The existing OFAC general license that authorizes U.S. person travel and other transactions directly incident to the export, import, and transmission of informational materials now explicitly includes professional media and artistic productions in Cuba (including music recordings, movies and television programs, and artworks). Further, the general license is no longer limited to already existing materials – transactions related to the creation, dissemination, or artistic enhancement of informational materials or media productions are now authorized. Included among these authorized transactions are the employment of Cuban nationals and the remittance of associated royalties or other payments.

4) Professional Meetings

The existing general authorization for travel-related transactions associated with attending professional meetings or conferences in Cuba is expanded to allow for travel to organize such meetings on behalf of an entity. Further, transactions related to the marketing of such meetings or conference is now authorized.

5) Public Performances, Competitions, and Clinics

The amended regulations clarify that travel-related transactions are authorized for both the participation in and organization of public performances, competitions, and clinics in Cuba. Marketing activities incident to such events are explicitly authorized. Importantly, the amended regulations no longer require that all U.S. profits from public performances, clinics, workshops, other athletic or nonathletic competitions, and exhibitions in Cuba be donated to charity, and further, they no longer need to be run by the specific individual authorized to travel to Cuba.

6) Disaster Preparedness and Response

The scope of authorized humanitarian projects is widened to include disaster preparedness, relief, and response.

Exports and Reexports to Cuba

In addition to the OFAC regulations changes, the U.S. Department of Commerce amended its licensing policy for certain exports and reexports to Cuba. While most items continue to be subject to a licensing policy of denial, certain types of exports and reexports are now subject to a general policy of approval or will be reviewed on a case-by-case basis.

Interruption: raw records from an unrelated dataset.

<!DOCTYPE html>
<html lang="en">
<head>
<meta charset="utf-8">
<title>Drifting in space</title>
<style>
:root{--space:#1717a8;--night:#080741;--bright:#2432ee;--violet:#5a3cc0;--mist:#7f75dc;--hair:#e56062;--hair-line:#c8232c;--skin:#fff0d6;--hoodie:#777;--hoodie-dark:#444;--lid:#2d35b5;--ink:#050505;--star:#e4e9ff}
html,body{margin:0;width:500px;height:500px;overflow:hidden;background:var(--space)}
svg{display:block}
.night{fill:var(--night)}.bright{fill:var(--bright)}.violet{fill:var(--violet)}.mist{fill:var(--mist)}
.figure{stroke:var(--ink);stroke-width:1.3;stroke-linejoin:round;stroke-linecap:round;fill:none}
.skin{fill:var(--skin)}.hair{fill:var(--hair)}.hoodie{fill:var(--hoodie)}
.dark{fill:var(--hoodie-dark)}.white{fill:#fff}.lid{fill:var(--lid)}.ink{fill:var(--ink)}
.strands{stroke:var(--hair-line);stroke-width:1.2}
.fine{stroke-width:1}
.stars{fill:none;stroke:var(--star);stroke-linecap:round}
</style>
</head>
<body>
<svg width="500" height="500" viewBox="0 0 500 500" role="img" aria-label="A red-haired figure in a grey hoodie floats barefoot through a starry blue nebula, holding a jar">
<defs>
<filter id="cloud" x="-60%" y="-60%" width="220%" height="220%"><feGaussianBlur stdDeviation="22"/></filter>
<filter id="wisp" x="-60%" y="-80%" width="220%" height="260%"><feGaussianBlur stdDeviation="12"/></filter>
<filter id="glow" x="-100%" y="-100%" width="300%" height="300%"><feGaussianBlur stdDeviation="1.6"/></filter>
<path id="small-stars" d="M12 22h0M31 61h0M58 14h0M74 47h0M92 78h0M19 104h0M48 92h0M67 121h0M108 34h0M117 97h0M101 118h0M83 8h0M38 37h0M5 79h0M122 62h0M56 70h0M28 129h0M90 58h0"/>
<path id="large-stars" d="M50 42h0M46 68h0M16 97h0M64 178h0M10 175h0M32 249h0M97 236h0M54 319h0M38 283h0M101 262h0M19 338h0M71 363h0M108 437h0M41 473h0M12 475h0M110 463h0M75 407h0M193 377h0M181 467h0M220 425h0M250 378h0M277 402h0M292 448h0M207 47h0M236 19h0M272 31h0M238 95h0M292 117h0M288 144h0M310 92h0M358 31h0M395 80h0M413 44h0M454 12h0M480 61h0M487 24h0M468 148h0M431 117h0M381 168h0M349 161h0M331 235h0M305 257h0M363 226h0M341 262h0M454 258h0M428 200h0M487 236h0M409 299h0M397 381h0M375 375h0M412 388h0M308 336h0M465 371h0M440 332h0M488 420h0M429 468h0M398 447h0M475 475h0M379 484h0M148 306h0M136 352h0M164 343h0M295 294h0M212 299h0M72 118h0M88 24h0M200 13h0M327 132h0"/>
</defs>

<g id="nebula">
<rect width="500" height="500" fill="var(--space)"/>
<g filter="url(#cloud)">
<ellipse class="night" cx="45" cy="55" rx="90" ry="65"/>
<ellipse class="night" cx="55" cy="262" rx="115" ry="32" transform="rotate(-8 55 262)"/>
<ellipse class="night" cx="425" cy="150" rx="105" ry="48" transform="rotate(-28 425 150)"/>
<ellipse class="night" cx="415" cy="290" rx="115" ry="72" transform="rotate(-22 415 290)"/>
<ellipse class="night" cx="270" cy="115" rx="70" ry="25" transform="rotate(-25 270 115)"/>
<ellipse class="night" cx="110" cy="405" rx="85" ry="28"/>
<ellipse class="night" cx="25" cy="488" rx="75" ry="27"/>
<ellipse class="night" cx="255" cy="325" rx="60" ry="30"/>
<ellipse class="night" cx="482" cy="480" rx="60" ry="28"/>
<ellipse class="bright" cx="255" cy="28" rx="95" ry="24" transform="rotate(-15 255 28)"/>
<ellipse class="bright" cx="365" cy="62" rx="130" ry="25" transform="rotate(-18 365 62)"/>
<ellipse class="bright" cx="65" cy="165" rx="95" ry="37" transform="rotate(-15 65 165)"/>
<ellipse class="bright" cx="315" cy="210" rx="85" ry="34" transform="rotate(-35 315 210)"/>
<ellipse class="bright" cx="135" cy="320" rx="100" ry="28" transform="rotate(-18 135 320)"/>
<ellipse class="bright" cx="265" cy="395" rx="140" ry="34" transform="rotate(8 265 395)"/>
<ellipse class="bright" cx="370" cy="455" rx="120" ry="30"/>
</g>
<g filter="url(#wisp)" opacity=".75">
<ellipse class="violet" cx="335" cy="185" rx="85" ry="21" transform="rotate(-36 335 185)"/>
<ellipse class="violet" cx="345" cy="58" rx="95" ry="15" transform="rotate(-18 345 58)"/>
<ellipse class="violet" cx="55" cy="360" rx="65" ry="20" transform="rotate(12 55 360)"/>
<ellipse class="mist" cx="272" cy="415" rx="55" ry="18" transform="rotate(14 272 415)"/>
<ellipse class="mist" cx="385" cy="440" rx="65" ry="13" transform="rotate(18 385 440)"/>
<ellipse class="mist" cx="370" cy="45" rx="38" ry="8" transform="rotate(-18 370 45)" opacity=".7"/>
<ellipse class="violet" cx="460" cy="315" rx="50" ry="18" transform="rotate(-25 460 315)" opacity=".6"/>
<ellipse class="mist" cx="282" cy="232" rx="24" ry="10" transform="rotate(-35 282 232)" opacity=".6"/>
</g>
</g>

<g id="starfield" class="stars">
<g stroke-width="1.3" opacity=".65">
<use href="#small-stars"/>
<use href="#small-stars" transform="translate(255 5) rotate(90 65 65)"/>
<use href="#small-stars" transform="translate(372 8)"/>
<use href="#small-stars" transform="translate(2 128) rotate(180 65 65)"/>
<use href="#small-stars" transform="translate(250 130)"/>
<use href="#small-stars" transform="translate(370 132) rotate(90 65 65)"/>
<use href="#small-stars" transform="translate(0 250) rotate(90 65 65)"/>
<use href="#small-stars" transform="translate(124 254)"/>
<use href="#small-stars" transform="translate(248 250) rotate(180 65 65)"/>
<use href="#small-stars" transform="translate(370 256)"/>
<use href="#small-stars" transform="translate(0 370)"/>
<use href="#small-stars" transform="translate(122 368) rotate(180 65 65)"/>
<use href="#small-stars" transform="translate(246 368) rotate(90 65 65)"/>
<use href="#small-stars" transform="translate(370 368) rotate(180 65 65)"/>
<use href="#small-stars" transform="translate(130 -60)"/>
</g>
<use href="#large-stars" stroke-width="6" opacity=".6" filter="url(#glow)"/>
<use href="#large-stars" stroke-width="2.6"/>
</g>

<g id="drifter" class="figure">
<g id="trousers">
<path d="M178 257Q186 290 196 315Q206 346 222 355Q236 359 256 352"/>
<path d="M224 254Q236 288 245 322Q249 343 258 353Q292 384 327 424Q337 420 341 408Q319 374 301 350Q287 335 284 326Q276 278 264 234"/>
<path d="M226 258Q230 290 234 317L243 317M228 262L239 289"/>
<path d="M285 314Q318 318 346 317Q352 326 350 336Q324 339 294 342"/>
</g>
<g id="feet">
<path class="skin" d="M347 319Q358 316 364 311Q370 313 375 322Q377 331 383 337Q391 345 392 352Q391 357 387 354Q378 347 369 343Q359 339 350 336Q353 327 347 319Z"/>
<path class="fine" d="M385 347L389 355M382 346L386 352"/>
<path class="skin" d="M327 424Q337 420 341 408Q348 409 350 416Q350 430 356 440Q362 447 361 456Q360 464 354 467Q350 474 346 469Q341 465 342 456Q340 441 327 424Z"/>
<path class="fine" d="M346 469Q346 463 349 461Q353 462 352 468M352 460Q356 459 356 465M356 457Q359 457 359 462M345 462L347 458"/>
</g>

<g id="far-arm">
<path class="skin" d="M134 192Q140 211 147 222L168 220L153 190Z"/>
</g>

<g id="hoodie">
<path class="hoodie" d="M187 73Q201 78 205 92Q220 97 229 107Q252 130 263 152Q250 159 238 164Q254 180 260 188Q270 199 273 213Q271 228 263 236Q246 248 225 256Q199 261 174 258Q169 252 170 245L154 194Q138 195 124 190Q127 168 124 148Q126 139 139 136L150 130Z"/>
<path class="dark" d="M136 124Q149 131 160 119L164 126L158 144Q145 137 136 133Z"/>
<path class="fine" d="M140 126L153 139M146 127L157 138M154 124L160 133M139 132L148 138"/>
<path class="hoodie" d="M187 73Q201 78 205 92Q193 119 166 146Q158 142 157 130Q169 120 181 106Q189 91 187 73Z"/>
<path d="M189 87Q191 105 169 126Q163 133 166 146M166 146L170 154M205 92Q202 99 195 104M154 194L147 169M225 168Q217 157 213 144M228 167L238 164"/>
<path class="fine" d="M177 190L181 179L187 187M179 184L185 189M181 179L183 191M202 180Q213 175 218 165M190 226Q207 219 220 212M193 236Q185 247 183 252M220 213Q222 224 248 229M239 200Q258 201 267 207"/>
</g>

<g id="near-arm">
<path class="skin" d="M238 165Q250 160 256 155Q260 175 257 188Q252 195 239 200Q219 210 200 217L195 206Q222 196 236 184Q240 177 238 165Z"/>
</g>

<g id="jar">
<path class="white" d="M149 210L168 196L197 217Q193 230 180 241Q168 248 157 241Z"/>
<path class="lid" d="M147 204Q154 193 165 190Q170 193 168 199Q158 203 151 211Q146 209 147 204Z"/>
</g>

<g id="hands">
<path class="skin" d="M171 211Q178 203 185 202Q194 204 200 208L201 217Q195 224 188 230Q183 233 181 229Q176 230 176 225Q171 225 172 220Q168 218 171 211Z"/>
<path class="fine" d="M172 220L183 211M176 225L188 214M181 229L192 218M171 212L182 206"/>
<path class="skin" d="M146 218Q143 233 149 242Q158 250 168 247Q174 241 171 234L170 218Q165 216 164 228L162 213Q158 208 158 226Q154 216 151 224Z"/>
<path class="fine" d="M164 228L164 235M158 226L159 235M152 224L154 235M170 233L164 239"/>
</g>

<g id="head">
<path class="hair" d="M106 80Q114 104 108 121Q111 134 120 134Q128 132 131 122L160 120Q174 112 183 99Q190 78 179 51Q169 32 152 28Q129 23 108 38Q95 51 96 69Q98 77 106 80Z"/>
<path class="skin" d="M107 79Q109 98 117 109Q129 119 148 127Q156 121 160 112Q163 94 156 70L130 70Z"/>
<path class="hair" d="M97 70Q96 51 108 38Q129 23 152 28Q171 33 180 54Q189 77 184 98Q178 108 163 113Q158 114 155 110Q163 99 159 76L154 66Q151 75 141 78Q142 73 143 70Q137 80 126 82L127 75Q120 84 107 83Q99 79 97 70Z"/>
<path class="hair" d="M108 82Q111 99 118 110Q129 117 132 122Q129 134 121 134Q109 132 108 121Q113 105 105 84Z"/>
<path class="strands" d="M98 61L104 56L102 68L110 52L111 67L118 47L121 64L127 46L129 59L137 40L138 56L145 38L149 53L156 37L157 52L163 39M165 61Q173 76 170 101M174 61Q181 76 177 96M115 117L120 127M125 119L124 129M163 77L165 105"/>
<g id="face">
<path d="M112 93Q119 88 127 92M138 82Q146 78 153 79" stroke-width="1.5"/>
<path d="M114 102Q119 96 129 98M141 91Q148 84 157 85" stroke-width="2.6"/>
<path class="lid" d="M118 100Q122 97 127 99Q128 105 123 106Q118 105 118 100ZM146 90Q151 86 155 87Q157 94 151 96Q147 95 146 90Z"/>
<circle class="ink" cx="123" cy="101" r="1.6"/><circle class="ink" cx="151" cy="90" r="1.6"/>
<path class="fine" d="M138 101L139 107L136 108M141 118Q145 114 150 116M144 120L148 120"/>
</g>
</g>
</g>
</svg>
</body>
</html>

Policy of Approval

The following items, formerly subject to case-by-case review, are now subject to a general policy of approval:

  • Items for the safety of civil aviation and safe operation of commercial aircraft engaged in international air transportation;
  • Certain telecommunications items;
  • Certain agricultural items;
  • Items to certain human rights organizations and nongovernmental organizations; and
  • Items for use by U.S. news bureaus.

Case-By-Case Review

Additionally, the Department of Commerce now reviews on a case-by-case basis applications to export and reexport items to Cuban state-owned enterprises and agencies of the Cuban government that provide goods and services to the Cuban people, as long as those exports and reexports are made for the purpose of meeting the needs of the Cuban people. The policy applies to items used for the following activities:

  • Agricultural production;
  • Artistic endeavors;
  • Education;
  • Food processing;
  • Disaster preparedness, relief, and response;
  • Public health and sanitation;
  • Residential construction and renovation;
  • Public transportation;
  • Construction of public infrastructure facilities; and
  • Sale by wholesalers or retailers for domestic consumption by the Cuban people.

The change is notable in that U.S. regulations now recognize the possibility, subject to review on a case-by-case basis, of U.S. persons doing business directly with state-owned enterprises and agencies of the Cuban government.

Recognizing the Limitations of Permissible Cuba Activities

U.S. businesses and individuals interested in pursuing opportunities in Cuba should continue to exercise caution and carefully review the sanctions and export provisions to determine whether proposed activities are in fact permissible. It will be critical for U.S. persons doing business with Cuba to consult with their counsel regarding implementing sanctions and export compliance programs to avoid even inadvertent violations of the relevant laws. It is important to remember that while the amendments of Jan. 27, 2016, Sept. 21, 2015, and Jan. 16, 2015, do ease certain restrictions on Cuba, significant sanctions and export controls remain in place.